Required work> Filter out all lines without the word "Math" from the data below, please, and copy the rest.

Available data>
»»
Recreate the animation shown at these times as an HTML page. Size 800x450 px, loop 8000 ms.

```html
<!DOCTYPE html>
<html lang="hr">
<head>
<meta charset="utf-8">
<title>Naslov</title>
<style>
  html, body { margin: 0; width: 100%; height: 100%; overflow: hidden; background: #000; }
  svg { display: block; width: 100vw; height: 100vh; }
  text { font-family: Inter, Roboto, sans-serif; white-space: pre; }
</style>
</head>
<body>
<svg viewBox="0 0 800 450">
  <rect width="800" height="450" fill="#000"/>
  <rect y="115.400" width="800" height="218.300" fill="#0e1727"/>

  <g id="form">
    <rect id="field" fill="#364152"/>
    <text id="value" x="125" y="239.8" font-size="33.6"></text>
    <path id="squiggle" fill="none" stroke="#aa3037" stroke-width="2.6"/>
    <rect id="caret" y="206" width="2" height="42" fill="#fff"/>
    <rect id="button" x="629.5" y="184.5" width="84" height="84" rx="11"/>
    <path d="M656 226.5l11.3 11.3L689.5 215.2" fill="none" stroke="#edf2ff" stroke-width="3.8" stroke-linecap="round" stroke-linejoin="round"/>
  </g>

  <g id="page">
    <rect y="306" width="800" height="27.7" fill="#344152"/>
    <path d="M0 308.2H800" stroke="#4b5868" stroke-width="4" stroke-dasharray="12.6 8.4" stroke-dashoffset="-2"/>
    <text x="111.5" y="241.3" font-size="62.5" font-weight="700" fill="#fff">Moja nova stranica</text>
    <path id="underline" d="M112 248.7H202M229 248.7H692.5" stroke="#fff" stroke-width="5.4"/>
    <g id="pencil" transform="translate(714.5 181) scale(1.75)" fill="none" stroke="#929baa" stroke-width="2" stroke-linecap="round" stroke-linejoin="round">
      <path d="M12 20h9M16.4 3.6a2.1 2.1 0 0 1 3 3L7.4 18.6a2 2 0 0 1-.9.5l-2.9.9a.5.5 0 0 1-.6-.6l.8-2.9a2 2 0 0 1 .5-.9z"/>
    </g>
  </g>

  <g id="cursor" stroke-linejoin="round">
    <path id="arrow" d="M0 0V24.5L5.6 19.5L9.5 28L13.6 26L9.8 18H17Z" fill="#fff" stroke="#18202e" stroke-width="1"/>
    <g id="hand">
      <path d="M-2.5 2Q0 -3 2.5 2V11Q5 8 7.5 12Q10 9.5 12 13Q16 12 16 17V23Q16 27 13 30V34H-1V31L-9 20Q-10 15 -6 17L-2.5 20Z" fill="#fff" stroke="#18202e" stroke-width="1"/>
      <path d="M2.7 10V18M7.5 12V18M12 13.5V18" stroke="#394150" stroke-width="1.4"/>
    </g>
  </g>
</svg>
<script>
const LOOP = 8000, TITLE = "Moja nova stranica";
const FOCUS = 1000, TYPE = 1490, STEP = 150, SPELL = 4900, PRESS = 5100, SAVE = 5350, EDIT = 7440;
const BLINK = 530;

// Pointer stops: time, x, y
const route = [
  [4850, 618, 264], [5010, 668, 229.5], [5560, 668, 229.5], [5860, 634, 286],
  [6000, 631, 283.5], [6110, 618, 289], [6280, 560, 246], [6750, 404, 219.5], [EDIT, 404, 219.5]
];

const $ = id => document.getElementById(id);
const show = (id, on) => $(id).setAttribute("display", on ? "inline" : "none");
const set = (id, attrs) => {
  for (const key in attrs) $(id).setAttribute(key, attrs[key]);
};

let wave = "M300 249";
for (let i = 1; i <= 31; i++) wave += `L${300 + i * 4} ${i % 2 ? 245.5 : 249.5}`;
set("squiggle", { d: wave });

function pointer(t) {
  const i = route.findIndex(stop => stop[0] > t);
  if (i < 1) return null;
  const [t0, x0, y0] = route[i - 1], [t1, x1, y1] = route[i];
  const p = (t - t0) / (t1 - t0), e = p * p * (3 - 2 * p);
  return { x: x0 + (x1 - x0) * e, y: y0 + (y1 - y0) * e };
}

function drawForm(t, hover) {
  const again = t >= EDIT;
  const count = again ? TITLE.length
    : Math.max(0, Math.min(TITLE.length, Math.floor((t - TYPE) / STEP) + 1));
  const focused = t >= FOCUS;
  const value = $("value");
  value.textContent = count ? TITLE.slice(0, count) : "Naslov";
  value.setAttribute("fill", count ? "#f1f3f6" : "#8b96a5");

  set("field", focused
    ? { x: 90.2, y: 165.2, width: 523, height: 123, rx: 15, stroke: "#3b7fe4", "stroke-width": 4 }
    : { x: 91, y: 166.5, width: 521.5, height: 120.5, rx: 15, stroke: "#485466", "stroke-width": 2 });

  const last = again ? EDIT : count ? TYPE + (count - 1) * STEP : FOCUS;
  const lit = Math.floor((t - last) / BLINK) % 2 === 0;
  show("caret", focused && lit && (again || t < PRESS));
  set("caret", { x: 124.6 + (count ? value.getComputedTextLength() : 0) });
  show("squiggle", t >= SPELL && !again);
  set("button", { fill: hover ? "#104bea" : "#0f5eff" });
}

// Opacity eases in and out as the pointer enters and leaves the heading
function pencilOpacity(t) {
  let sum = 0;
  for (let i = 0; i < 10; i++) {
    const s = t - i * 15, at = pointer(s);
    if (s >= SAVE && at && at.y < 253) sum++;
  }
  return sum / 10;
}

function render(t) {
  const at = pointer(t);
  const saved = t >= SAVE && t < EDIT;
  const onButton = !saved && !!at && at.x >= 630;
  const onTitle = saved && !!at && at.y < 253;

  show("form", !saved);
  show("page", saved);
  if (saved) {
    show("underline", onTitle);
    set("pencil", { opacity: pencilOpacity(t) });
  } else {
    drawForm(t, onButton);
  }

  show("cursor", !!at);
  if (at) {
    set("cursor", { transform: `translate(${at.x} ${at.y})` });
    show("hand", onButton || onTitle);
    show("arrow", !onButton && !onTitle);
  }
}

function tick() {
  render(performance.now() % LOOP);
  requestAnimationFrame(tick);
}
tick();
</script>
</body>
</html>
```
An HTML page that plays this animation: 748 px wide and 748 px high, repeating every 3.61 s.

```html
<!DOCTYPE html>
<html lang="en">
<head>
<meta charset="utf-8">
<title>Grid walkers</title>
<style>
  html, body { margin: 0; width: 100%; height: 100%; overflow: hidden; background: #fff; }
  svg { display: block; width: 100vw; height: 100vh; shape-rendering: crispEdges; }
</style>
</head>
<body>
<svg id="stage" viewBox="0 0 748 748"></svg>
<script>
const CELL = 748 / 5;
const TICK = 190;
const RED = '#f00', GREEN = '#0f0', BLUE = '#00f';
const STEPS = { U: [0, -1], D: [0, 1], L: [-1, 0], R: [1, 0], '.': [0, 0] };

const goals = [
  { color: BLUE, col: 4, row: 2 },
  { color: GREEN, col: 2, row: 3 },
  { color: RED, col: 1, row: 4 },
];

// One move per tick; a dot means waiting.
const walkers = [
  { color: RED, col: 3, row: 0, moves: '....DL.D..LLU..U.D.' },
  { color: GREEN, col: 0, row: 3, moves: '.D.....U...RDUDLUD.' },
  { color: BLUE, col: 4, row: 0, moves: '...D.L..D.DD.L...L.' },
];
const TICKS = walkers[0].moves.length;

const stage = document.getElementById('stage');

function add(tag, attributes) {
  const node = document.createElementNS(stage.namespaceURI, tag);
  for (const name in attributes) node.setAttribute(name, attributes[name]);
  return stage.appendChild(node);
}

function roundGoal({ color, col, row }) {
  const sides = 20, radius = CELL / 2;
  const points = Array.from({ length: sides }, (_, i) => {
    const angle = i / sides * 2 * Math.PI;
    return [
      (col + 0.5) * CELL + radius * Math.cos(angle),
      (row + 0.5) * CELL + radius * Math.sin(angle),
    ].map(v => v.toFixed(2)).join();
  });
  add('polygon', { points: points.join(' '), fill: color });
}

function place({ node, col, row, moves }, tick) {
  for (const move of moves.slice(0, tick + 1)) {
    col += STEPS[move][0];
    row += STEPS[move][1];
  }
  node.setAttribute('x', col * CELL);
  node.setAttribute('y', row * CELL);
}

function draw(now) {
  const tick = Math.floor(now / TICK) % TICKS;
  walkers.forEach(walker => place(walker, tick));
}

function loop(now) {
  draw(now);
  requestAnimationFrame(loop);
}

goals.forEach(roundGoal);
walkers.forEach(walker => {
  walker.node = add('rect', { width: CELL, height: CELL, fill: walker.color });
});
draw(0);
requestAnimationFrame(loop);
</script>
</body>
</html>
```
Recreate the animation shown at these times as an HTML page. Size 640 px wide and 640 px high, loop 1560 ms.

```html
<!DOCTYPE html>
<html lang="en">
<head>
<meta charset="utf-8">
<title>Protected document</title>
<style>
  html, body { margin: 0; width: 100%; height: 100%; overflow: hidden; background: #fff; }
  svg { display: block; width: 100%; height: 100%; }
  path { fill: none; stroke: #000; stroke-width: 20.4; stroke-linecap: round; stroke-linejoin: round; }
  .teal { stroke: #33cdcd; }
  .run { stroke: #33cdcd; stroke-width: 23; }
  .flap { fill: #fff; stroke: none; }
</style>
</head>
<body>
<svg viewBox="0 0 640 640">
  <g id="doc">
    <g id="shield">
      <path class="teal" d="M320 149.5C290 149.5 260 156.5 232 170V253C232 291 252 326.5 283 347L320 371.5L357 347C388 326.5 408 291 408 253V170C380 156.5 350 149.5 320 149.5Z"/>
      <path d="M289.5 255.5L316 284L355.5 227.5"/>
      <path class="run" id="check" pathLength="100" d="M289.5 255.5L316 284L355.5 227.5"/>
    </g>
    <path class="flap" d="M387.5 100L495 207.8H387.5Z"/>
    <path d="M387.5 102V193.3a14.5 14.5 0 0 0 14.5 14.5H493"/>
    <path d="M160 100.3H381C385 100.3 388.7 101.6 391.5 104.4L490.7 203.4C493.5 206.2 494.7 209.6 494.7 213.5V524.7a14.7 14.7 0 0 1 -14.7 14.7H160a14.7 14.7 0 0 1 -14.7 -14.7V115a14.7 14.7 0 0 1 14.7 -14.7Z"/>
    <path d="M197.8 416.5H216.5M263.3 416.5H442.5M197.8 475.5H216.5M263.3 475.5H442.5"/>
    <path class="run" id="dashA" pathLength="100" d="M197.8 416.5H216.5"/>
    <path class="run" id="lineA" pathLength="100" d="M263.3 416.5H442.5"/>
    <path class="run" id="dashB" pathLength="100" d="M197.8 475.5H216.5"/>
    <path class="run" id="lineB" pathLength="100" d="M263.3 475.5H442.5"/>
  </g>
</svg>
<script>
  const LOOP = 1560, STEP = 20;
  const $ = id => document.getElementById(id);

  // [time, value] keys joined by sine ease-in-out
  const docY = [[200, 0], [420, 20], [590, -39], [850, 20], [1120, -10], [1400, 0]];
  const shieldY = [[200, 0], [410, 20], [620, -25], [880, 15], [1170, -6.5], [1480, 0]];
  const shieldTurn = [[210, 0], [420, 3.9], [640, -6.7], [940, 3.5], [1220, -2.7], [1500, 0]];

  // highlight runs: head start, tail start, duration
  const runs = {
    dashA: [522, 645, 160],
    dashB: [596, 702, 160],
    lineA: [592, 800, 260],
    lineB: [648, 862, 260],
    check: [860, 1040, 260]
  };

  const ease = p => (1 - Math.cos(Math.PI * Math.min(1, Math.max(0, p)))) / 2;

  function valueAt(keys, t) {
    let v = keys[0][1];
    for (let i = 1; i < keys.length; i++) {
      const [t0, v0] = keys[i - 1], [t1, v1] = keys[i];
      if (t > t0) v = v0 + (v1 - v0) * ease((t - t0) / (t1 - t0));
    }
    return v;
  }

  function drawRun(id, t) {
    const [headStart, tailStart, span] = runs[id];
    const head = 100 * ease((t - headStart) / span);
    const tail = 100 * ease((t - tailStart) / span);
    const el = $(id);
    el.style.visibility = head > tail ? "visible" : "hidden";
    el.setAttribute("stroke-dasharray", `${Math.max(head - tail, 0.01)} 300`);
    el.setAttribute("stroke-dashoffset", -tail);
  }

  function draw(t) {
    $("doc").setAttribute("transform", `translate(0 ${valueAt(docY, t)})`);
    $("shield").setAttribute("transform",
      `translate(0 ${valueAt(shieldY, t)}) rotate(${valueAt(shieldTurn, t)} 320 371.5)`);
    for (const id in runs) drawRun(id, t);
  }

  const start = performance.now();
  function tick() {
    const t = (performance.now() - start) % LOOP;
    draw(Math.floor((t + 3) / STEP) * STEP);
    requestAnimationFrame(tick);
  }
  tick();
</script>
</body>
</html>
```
««
Completed task>
    : Math.max(0, Math.min(TITLE.length, Math.floor((t - TYPE) / STEP) + 1));
  const lit = Math.floor((t - last) / BLINK) % 2 === 0;
    const angle = i / sides * 2 * Math.PI;
      (col + 0.5) * CELL + radius * Math.cos(angle),
      (row + 0.5) * CELL + radius * Math.sin(angle),
  const tick = Math.floor(now / TICK) % TICKS;
  const ease = p => (1 - Math.cos(Math.PI * Math.min(1, Math.max(0, p)))) / 2;
    el.setAttribute("stroke-dasharray", `${Math.max(head - tail, 0.01)} 300`);
    draw(Math.floor((t + 3) / STEP) * STEP);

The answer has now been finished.